|SSISD employee confesses to theft of more
than $21,000 from district
He charged copper tubing to school, then sold it
|Faith Huffman | News-Telegram News Editor|
June 20, 2006 -- A former Sulphur Springs Independent School District employee has been accused of stealing more than $20,000 from the district by charging copper tubing to the school district, then selling it for personal gain over a period of time beginning in 2004.
Although no arrest has been made, police investigators said the 38-year-old Sulphur Springs man has confessed to wrongdoing and indicated he was willing to make reparations for the theft.
"He told me he realizes he made a stupid mistake and he is ready to pay for it, too," Sulphur Spring Police Sgt.-Detective Monty Tipps said Tuesday morning.
School officials contacted police June 9 regarding the situation and the possible options the district could take. Tipps told them the district could pursue charges or let the employee pay back the funds over a period of time.
After a consultation between administrators, school officials on June 12 told Tipps the district did plan to pursue charges against the employee.
Last Thursday, school officials provided police with documentation showing that the employee had purchased copper tubing at a local supply company beginning in 2004 and continuing into this year, crediting the bill to the school district. School officials said the purchases were not authorized, nor were the products used by the district.
Tipps contacted the suspect, whose employment with the district has since been terminated. The man confessed he had charged the copper tubing to SSISD, then sold it to someone else, who he says was unaware the tubing was illegally obtained, then pocketed the cash for personal use. Overall, the former employee was said to have charged $21,306.79 worth of copper tubing to the school district.
Tipps said the case will be filed as a third-degree felony with the district attorney's office, which will handle further prosecution of the case. The man's confession was videotaped, and will likely be used to determine punishment.

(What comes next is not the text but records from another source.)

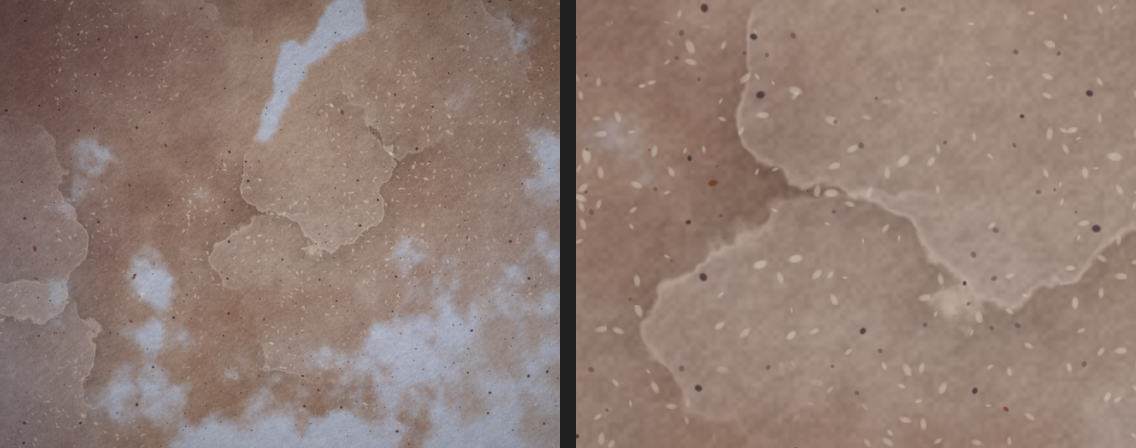
Left: the whole. Right: its middle third, enlarged.
Write a Shadertoy shader that draws this texture.

```glsl
// Weathered pinkish-tan stone with pale flaked plates, chalky white patches and fine specks.

vec2 hash2(vec2 p) {
    vec3 q = fract(p.xyx * vec3(0.1031, 0.1030, 0.0973));
    q += dot(q, q.yzx + 33.33);
    return fract((q.xx + q.yz) * q.zy);
}

float noise(vec2 p) {
    vec2 i = floor(p), f = fract(p);
    f = f * f * (3.0 - 2.0 * f);
    float low = mix(hash2(i).x, hash2(i + vec2(1, 0)).x, f.x);
    float high = mix(hash2(i + vec2(0, 1)).x, hash2(i + vec2(1, 1)).x, f.x);
    return mix(low, high, f.y);
}

float fbm(vec2 p) {
    float sum = 0.0, amp = 0.5;
    for (int i = 0; i < 6; i++) {
        sum += amp * noise(p);
        p = mat2(1.6, 1.2, -1.2, 1.6) * p + 17.3;
        amp *= 0.5;
    }
    return sum / 0.984;
}

float segment(vec2 p, vec2 a, vec2 b) {
    vec2 ab = b - a;
    return length(p - a - ab * clamp(dot(p - a, ab) / dot(ab, ab), 0.0, 1.0));
}

// One randomly turned, stretched dot in a share of the grid cells.
float specks(vec2 p, float cells, float share, float radius, float stretch) {
    vec2 g = p * cells, id = floor(g);
    vec2 place = hash2(id + 5.0), kind = hash2(id + 71.0);
    vec2 d = (fract(g) - 0.25 - 0.5 * place) / cells;
    float angle = 6.283 * kind.y, c = cos(angle), s = sin(angle);
    d = mat2(c, -s, s, c) * d;
    d.x /= stretch;
    float size = radius * (0.5 + place.x);
    float soft = 0.6 / iResolution.y + 0.3 * size;
    return step(kind.x, share) * (1.0 - smoothstep(size - soft, size + soft, length(d)));
}

void mainImage(out vec4 fragColor, in vec2 fragCoord) {
    vec2 p = fragCoord / iResolution.y;
    vec2 uv = fragCoord / iResolution.xy;
    float broad = fbm(p * 2.4 + 3.0);
    float medium = fbm(p * 9.0 + 11.0);

    // Tan ground, reddish at the upper left
    vec3 col = mix(vec3(0.54, 0.42, 0.36), vec3(0.625, 0.53, 0.47),
                   smoothstep(0.32, 0.62, 0.7 * broad + 0.3 * medium));
    float corner = 1.0 - smoothstep(0.05, 0.75, length(p - vec2(0.0, 0.92)) + 0.4 * (medium - 0.5));
    col = mix(col, vec3(0.46, 0.33, 0.32), 0.8 * corner);

    // Milky mauve haze, thicker below and to the right
    float haze = smoothstep(0.7, 0.05, uv.y) * 0.5 + smoothstep(0.65, 1.0, uv.x) * 0.3;
    haze *= smoothstep(0.3, 0.65, 0.6 * fbm(p * 3.2 + 40.0) + 0.4 * medium);
    col = mix(col, vec3(0.65, 0.635, 0.655), haze);
    col = mix(col, vec3(0.55, 0.48, 0.50), 0.65 * smoothstep(0.32, 0.0, uv.x) * smoothstep(0.85, 0.4, uv.y));

    // Thin flaked plates with ragged, unevenly lit rims
    vec2 warp = vec2(fbm(p * 4.0 + 60.0), fbm(p * 4.0 + 80.0)) - 0.5;
    float ragged = 0.07 * (fbm(p * 16.0 + 7.0) - 0.5);
    for (int i = 0; i < 7; i++) {
        float n = float(i);
        vec2 centre = fract(vec2(0.02, 0.2) + n * vec2(0.7549, 0.5698)) * vec2(1.25, 1.0);
        vec2 size = 0.13 + 0.12 * hash2(vec2(n, 9.0));
        vec2 q = (p + 0.3 * warp - centre) / size;
        float d = (length(q) - 1.0) * min(size.x, size.y) + ragged;
        float lit = smoothstep(0.36, 0.6, fbm(p * 3.5 + n * 13.0));
        float inside = smoothstep(0.004, -0.004, d);
        float fade = 0.3 + 0.7 * exp(min(d, 0.0) * 11.0);
        col = mix(col, vec3(0.64, 0.59, 0.575), inside * fade * (0.12 + 0.32 * lit));
        col *= 1.0 - 0.11 * lit * (1.0 - inside) * exp(-max(d, 0.0) * 28.0);
        col += vec3(0.055, 0.05, 0.04) * lit * exp(-pow((d + 0.004) / 0.004, 2.0));
    }

    // Chalky patches: clusters low and at the right, plus one slanting streak
    float cover = 0.55 * medium + 0.45 * fbm(p * 3.1 + 25.0) - 0.09;
    cover += 0.12 * smoothstep(0.5, 0.1, uv.y) * smoothstep(0.15, 0.4, uv.x);
    cover += 0.12 * smoothstep(0.78, 0.97, uv.x) * smoothstep(0.3, 0.6, uv.y);
    vec2 bent = p + 0.08 * warp;
    float streak = min(segment(bent, vec2(0.58, 0.69), vec2(0.65, 0.89)),
                       segment(bent, vec2(0.69, 0.88), vec2(0.80, 0.96)));
    cover += 0.24 * exp(-pow(streak / 0.028, 2.0));
    cover += 0.06 * (fbm(p * 38.0) - 0.5);
    float chalk = smoothstep(0.51, 0.66, cover);
    col = mix(col, vec3(0.67, 0.695, 0.765), 0.9 * chalk);

    // Slanting mineral grain and fine mottling
    vec2 slant = mat2(0.8, -0.6, 0.6, 0.8) * p;
    col += 0.035 * (noise(slant * vec2(70.0, 190.0)) - 0.5);
    col += 0.045 * (noise(p * 260.0) - 0.5) + 0.05 * (fbm(p * 55.0) - 0.5);

    // Pale glints, then dark and rusty specks
    float glint = 0.5 * specks(p, 75.0, 0.22, 0.0016, 2.0) + 0.6 * specks(p + 3.7, 38.0, 0.16, 0.0021, 1.8);
    glint *= smoothstep(0.35, 0.6, fbm(p * 6.0 + 90.0));
    col = mix(col, vec3(0.80, 0.75, 0.69), glint);
    col = mix(col, vec3(0.22, 0.16, 0.18), 0.75 * specks(p + 8.1, 24.0, 0.15, 0.0019, 1.2));
    col = mix(col, vec3(0.30, 0.24, 0.25), 0.5 * specks(p + 1.3, 60.0, 0.09, 0.0013, 1.2));
    col = mix(col, vec3(0.42, 0.17, 0.10), 0.7 * specks(p + 5.9, 13.0, 0.07, 0.0025, 1.5));

    // Lens falloff, strongest at the left
    vec2 off = uv - vec2(0.56, 0.48);
    col *= 1.04 - 0.55 * dot(off, off);
    fragColor = vec4(clamp(col, 0.0, 1.0), 1.0);
}
```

"The district learned what had happened, contacted us and took the necessary steps toward punishment," Tipps said. "Anytime someone steals from the school district it's somewhat of a big deal because you're dealing with tax payers' money."